Context and sensemaking
Thinking lately about how context is so intimately central to the way we understand the world around us. Seeing the same information before and after a few key pieces of context is transformative.
When I was in college, I picked up a book on existentialism that was curated and edited by a man named Walter Kaufmann. It had excerpts of writing by several existentialist writers at the time, with introductions written by Kaufmann for each of them. I immediately recognized Sartre’s name and flipped to his section, eager to see what made him so brilliant. To my disappointment, Kaufmann spoke somewhat flippantly about Sartre, saying [paraphrase1] and [paraphrase2]. I went on to read Sartre’s excerpt – The Wall – and was somewhat amused, but largely unmoved.

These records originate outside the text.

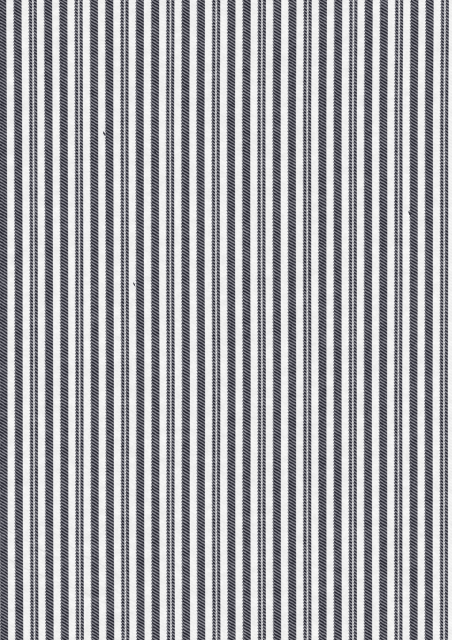
Write a Shadertoy shader that draws this texture.

```glsl
const float TAU = 6.2831853;
const float REPEAT = 0.0713;       // width of one group of three stripes
const float FIRST_PAIR = 0.1237;   // centre of a split stripe
const float STRIPE_HALF = 0.0062;
const float SPLIT_HALF = 0.0014;
const float TWILL_ROWS = 205.0;
const float TWILL_SLOPE = 0.6;

const vec3 COTTON = vec3(0.945, 0.945, 0.943);
const vec3 INK = vec3(0.14, 0.14, 0.18);
const vec3 FADED_INK = vec3(0.57, 0.57, 0.60);

float hash(vec2 p) {
    return fract(sin(dot(p, vec2(127.1, 311.7))) * 43758.5453);
}

float valueNoise(vec2 p) {
    vec2 cell = floor(p);
    vec2 f = fract(p);
    f = f * f * (3.0 - 2.0 * f);
    float low = mix(hash(cell), hash(cell + vec2(1, 0)), f.x);
    float high = mix(hash(cell + vec2(0, 1)), hash(cell + vec2(1, 1)), f.x);
    return mix(low, high, f.y);
}

// Soft coverage of a band around zero
float band(float x, float halfWidth, float soft) {
    return 1.0 - smoothstep(-soft, soft, abs(x) - halfWidth);
}

// Diagonal ribs falling to the right, from -1 to 1
float twill(vec2 p, float rows) {
    float wobble = 0.16 * valueNoise(p * vec2(260.0, 130.0));
    return sin(TAU * (rows * (p.y + TWILL_SLOPE * p.x) + wobble));
}

// Slight bend of the cloth
float drift(vec2 p) {
    float lean = 0.004 * (p.y - 0.5) * (0.45 - p.x);
    return lean + 0.0012 * (valueNoise(p * vec2(3.0, 5.0)) - 0.5);
}

// Dark stripe coverage; every third stripe has a broken light core
float stripes(float x, float rib, float soft) {
    float spacing = REPEAT / 3.0;
    float index = floor((x - FIRST_PAIR) / spacing + 0.5);
    float offset = x - FIRST_PAIR - index * spacing;
    float dark = band(offset + 0.0004 * rib, STRIPE_HALF + 0.0004 * rib, soft);
    float isSplit = 1.0 - step(0.5, mod(index, 3.0));
    float core = band(offset + 0.0003 * rib, SPLIT_HALF, soft);
    return dark * (1.0 - isSplit * core * (0.74 - 0.24 * rib));
}

// A few stray dark fibres
float flecks(vec2 p, float aspect, float soft) {
    float cover = 0.0;
    for (int i = 0; i < 4; i++) {
        vec2 seed = vec2(float(i), 4.7);
        vec2 centre = vec2(hash(seed) * aspect, 0.55 + 0.42 * hash(seed + 9.3));
        vec2 q = p - centre;
        q.x += 0.4 * q.y;
        float size = mix(0.0012, 0.0026, hash(seed + 3.1));
        float shape = length(q * vec2(1.6, 0.7)) - size;
        cover = max(cover, 1.0 - smoothstep(-soft, soft, shape));
    }
    return cover;
}

// Faint slanting creases near the lower left corner
float creases(vec2 p) {
    float cover = 0.0;
    for (int i = 0; i < 3; i++) {
        float k = float(i);
        float line = p.y + (0.42 + 0.12 * k) * p.x - 0.13 - 0.045 * k;
        line += 0.008 * (valueNoise(p * 25.0 + k) - 0.5);
        cover += band(line, 0.0008, 0.0018) * valueNoise(p * 30.0 + 7.0 * k);
    }
    return cover * (1.0 - smoothstep(0.1, 0.32, p.x));
}

void mainImage(out vec4 fragColor, in vec2 fragCoord) {
    vec2 p = fragCoord / iResolution.y;
    float aspect = iResolution.x / iResolution.y;
    float soft = max(0.8 / iResolution.y, 0.0007);
    float rib = twill(p, TWILL_ROWS);

    // White ground with a shallow weave and soft slubs
    float grain = valueNoise(p * vec2(420.0, 380.0)) - 0.5;
    float slub = valueNoise(p * vec2(55.0, 110.0)) - 0.5;
    vec3 ground = COTTON + 0.035 * grain + 0.025 * slub + 0.012 * rib;

    // Dyed threads with light ribs and uneven wear
    float wear = 0.46 + 0.42 * rib + 0.28 * grain + 0.12 * slub;
    vec3 dyed = mix(INK, FADED_INK, clamp(wear, 0.0, 1.0));

    vec3 color = mix(ground, dyed, stripes(p.x + drift(p), rib, soft));
    color = mix(color, vec3(0.72), 0.35 * clamp(creases(p), 0.0, 1.0));
    color = mix(color, INK, 0.8 * flecks(p, aspect, soft));
    fragColor = vec4(clamp(color, 0.0, 1.0), 1.0);
}
```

The original takeaway: Sartre wasn’t actually that great, and maybe I was naive for thinking he was.
Almost a decade later, I read The Existentialist Cafe by Sarah Bakewell, which followed the biographical lives of many existentialists as they moved through pre- and post-war Europe, with Sartre situated as the main character. Having had my interest re-piqued, I reached again for the book by Kaufmann.
As I read through his introduction for Sartre and Sartre’s The wall, I experienced whiplash after whiplash of new insights, caused by the new context I held after 10 years.
Context 1: I noticed this time that Kaufmann was writing in 1950. Given the biography, I realized he was actually Sartre’s contemporary.
Context 2: A quick google told me Kaufmann was a traditional philosopher, having served as a professor at Priceton for 30 years. I realized maybe Sartre’s (at the time) radical rejection of academia made Kaufmann look down on Sartre a little, hence the flippant intro.
Context 3: 10 months earlier, I had witnessed the unexpected and swift loss of my dad to cancer – an awful fate for someone who really did not want to die. The Wall is all about someone who doesn’t want to die. I realized it’s actually a really fucking scary read.
The new takeaway: Sartre actually was great, and all it took was a little bit of context.